»»
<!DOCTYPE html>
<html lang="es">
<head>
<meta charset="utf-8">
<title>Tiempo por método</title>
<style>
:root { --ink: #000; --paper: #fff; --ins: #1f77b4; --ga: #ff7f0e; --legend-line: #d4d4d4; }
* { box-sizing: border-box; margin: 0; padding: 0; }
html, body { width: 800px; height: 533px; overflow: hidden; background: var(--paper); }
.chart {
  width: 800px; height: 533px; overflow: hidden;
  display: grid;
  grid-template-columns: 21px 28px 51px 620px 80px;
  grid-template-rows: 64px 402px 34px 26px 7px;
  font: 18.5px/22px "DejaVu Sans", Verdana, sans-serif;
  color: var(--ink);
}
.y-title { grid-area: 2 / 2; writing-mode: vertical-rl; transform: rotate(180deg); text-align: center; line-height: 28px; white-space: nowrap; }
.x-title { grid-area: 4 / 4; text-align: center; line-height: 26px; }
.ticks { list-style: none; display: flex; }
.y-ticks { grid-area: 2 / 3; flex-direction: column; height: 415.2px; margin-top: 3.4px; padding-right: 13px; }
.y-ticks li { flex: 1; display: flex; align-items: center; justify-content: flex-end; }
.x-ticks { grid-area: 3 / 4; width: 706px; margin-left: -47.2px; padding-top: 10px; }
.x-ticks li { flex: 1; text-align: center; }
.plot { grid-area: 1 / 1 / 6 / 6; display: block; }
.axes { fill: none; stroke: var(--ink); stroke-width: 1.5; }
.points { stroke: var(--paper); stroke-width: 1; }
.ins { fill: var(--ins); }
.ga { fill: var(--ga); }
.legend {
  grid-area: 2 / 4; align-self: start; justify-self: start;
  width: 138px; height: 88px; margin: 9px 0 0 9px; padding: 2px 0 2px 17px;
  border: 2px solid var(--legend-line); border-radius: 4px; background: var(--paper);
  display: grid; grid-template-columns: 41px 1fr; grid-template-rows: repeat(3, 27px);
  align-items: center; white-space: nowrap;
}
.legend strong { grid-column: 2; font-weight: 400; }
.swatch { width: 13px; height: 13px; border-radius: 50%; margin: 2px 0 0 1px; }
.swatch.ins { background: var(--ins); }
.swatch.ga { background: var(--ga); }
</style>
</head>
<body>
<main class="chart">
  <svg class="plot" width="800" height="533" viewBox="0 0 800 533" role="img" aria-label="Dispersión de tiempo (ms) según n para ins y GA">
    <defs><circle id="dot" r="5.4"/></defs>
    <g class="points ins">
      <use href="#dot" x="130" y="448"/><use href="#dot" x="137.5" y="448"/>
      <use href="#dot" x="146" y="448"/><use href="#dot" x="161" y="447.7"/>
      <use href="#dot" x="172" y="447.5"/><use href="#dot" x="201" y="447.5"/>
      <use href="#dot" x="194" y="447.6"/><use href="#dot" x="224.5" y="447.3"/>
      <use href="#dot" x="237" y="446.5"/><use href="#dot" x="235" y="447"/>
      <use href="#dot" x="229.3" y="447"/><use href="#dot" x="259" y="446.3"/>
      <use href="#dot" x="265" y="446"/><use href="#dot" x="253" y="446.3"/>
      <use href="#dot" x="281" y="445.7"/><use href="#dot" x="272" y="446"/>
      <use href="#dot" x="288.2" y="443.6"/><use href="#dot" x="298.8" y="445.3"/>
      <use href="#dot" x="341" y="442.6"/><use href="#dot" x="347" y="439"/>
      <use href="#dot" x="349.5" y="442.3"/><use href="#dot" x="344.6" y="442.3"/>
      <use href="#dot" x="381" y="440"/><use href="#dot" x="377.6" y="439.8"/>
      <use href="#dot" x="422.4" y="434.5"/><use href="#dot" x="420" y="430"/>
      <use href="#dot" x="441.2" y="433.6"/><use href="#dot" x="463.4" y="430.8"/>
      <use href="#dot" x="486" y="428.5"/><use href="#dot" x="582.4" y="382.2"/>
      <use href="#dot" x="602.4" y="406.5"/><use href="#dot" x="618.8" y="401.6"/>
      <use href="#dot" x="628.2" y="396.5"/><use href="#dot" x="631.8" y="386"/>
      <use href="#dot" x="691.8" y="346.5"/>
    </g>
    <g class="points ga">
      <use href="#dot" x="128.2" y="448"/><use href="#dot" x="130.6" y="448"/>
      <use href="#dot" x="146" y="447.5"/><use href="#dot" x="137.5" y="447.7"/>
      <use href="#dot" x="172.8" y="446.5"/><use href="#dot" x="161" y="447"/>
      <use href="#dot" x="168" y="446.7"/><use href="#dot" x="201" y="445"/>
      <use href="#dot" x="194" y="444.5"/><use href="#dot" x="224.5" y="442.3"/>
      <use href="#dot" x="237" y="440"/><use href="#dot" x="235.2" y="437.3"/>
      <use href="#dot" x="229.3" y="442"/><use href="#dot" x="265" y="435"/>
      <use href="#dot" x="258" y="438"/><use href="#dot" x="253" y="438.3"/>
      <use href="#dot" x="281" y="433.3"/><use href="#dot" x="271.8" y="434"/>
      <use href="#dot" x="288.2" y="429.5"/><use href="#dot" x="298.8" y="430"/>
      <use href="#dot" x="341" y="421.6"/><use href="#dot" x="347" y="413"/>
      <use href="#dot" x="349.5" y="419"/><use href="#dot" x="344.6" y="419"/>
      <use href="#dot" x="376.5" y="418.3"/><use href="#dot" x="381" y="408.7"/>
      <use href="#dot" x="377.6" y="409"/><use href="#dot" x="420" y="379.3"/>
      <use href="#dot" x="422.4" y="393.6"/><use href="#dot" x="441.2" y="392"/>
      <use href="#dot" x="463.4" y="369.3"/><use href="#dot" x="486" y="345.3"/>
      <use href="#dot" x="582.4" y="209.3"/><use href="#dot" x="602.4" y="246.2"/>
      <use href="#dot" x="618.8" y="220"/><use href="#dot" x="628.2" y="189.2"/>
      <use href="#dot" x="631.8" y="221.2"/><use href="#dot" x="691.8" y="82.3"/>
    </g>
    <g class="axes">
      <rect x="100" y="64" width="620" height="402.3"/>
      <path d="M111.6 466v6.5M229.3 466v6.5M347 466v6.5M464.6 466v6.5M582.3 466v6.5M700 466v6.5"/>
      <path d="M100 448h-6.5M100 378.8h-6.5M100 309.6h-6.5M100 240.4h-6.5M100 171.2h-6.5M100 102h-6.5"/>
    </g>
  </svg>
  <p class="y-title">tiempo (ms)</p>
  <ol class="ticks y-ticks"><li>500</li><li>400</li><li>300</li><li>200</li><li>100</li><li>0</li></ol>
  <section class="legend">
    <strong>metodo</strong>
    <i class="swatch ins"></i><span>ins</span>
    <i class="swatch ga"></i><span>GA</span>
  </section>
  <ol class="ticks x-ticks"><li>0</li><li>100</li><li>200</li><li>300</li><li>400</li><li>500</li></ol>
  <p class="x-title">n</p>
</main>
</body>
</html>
««
WHAT YOU NEED TO DO> The full listing must be retyped exactly as it stands.

EXPECTED ANSWER>
<!DOCTYPE html>
<html lang="es">
<head>
<meta charset="utf-8">
<title>Tiempo por método</title>
<style>
:root { --ink: #000; --paper: #fff; --ins: #1f77b4; --ga: #ff7f0e; --legend-line: #d4d4d4; }
* { box-sizing: border-box; margin: 0; padding: 0; }
html, body { width: 800px; height: 533px; overflow: hidden; background: var(--paper); }
.chart {
  width: 800px; height: 533px; overflow: hidden;
  display: grid;
  grid-template-columns: 21px 28px 51px 620px 80px;
  grid-template-rows: 64px 402px 34px 26px 7px;
  font: 18.5px/22px "DejaVu Sans", Verdana, sans-serif;
  color: var(--ink);
}
.y-title { grid-area: 2 / 2; writing-mode: vertical-rl; transform: rotate(180deg); text-align: center; line-height: 28px; white-space: nowrap; }
.x-title { grid-area: 4 / 4; text-align: center; line-height: 26px; }
.ticks { list-style: none; display: flex; }
.y-ticks { grid-area: 2 / 3; flex-direction: column; height: 415.2px; margin-top: 3.4px; padding-right: 13px; }
.y-ticks li { flex: 1; display: flex; align-items: center; justify-content: flex-end; }
.x-ticks { grid-area: 3 / 4; width: 706px; margin-left: -47.2px; padding-top: 10px; }
.x-ticks li { flex: 1; text-align: center; }
.plot { grid-area: 1 / 1 / 6 / 6; display: block; }
.axes { fill: none; stroke: var(--ink); stroke-width: 1.5; }
.points { stroke: var(--paper); stroke-width: 1; }
.ins { fill: var(--ins); }
.ga { fill: var(--ga); }
.legend {
  grid-area: 2 / 4; align-self: start; justify-self: start;
  width: 138px; height: 88px; margin: 9px 0 0 9px; padding: 2px 0 2px 17px;
  border: 2px solid var(--legend-line); border-radius: 4px; background: var(--paper);
  display: grid; grid-template-columns: 41px 1fr; grid-template-rows: repeat(3, 27px);
  align-items: center; white-space: nowrap;
}
.legend strong { grid-column: 2; font-weight: 400; }
.swatch { width: 13px; height: 13px; border-radius: 50%; margin: 2px 0 0 1px; }
.swatch.ins { background: var(--ins); }
.swatch.ga { background: var(--ga); }
</style>
</head>
<body>
<main class="chart">
  <svg class="plot" width="800" height="533" viewBox="0 0 800 533" role="img" aria-label="Dispersión de tiempo (ms) según n para ins y GA">
    <defs><circle id="dot" r="5.4"/></defs>
    <g class="points ins">
      <use href="#dot" x="130" y="448"/><use href="#dot" x="137.5" y="448"/>
      <use href="#dot" x="146" y="448"/><use href="#dot" x="161" y="447.7"/>
      <use href="#dot" x="172" y="447.5"/><use href="#dot" x="201" y="447.5"/>
      <use href="#dot" x="194" y="447.6"/><use href="#dot" x="224.5" y="447.3"/>
      <use href="#dot" x="237" y="446.5"/><use href="#dot" x="235" y="447"/>
      <use href="#dot" x="229.3" y="447"/><use href="#dot" x="259" y="446.3"/>
      <use href="#dot" x="265" y="446"/><use href="#dot" x="253" y="446.3"/>
      <use href="#dot" x="281" y="445.7"/><use href="#dot" x="272" y="446"/>
      <use href="#dot" x="288.2" y="443.6"/><use href="#dot" x="298.8" y="445.3"/>
      <use href="#dot" x="341" y="442.6"/><use href="#dot" x="347" y="439"/>
      <use href="#dot" x="349.5" y="442.3"/><use href="#dot" x="344.6" y="442.3"/>
      <use href="#dot" x="381" y="440"/><use href="#dot" x="377.6" y="439.8"/>
      <use href="#dot" x="422.4" y="434.5"/><use href="#dot" x="420" y="430"/>
      <use href="#dot" x="441.2" y="433.6"/><use href="#dot" x="463.4" y="430.8"/>
      <use href="#dot" x="486" y="428.5"/><use href="#dot" x="582.4" y="382.2"/>
      <use href="#dot" x="602.4" y="406.5"/><use href="#dot" x="618.8" y="401.6"/>
      <use href="#dot" x="628.2" y="396.5"/><use href="#dot" x="631.8" y="386"/>
      <use href="#dot" x="691.8" y="346.5"/>
    </g>
    <g class="points ga">
      <use href="#dot" x="128.2" y="448"/><use href="#dot" x="130.6" y="448"/>
      <use href="#dot" x="146" y="447.5"/><use href="#dot" x="137.5" y="447.7"/>
      <use href="#dot" x="172.8" y="446.5"/><use href="#dot" x="161" y="447"/>
      <use href="#dot" x="168" y="446.7"/><use href="#dot" x="201" y="445"/>
      <use href="#dot" x="194" y="444.5"/><use href="#dot" x="224.5" y="442.3"/>
      <use href="#dot" x="237" y="440"/><use href="#dot" x="235.2" y="437.3"/>
      <use href="#dot" x="229.3" y="442"/><use href="#dot" x="265" y="435"/>
      <use href="#dot" x="258" y="438"/><use href="#dot" x="253" y="438.3"/>
      <use href="#dot" x="281" y="433.3"/><use href="#dot" x="271.8" y="434"/>
      <use href="#dot" x="288.2" y="429.5"/><use href="#dot" x="298.8" y="430"/>
      <use href="#dot" x="341" y="421.6"/><use href="#dot" x="347" y="413"/>
      <use href="#dot" x="349.5" y="419"/><use href="#dot" x="344.6" y="419"/>
      <use href="#dot" x="376.5" y="418.3"/><use href="#dot" x="381" y="408.7"/>
      <use href="#dot" x="377.6" y="409"/><use href="#dot" x="420" y="379.3"/>
      <use href="#dot" x="422.4" y="393.6"/><use href="#dot" x="441.2" y="392"/>
      <use href="#dot" x="463.4" y="369.3"/><use href="#dot" x="486" y="345.3"/>
      <use href="#dot" x="582.4" y="209.3"/><use href="#dot" x="602.4" y="246.2"/>
      <use href="#dot" x="618.8" y="220"/><use href="#dot" x="628.2" y="189.2"/>
      <use href="#dot" x="631.8" y="221.2"/><use href="#dot" x="691.8" y="82.3"/>
    </g>
    <g class="axes">
      <rect x="100" y="64" width="620" height="402.3"/>
      <path d="M111.6 466v6.5M229.3 466v6.5M347 466v6.5M464.6 466v6.5M582.3 466v6.5M700 466v6.5"/>
      <path d="M100 448h-6.5M100 378.8h-6.5M100 309.6h-6.5M100 240.4h-6.5M100 171.2h-6.5M100 102h-6.5"/>
    </g>
  </svg>
  <p class="y-title">tiempo (ms)</p>
  <ol class="ticks y-ticks"><li>500</li><li>400</li><li>300</li><li>200</li><li>100</li><li>0</li></ol>
  <section class="legend">
    <strong>metodo</strong>
    <i class="swatch ins"></i><span>ins</span>
    <i class="swatch ga"></i><span>GA</span>
  </section>
  <ol class="ticks x-ticks"><li>0</li><li>100</li><li>200</li><li>300</li><li>400</li><li>500</li></ol>
  <p class="x-title">n</p>
</main>
</body>
</html>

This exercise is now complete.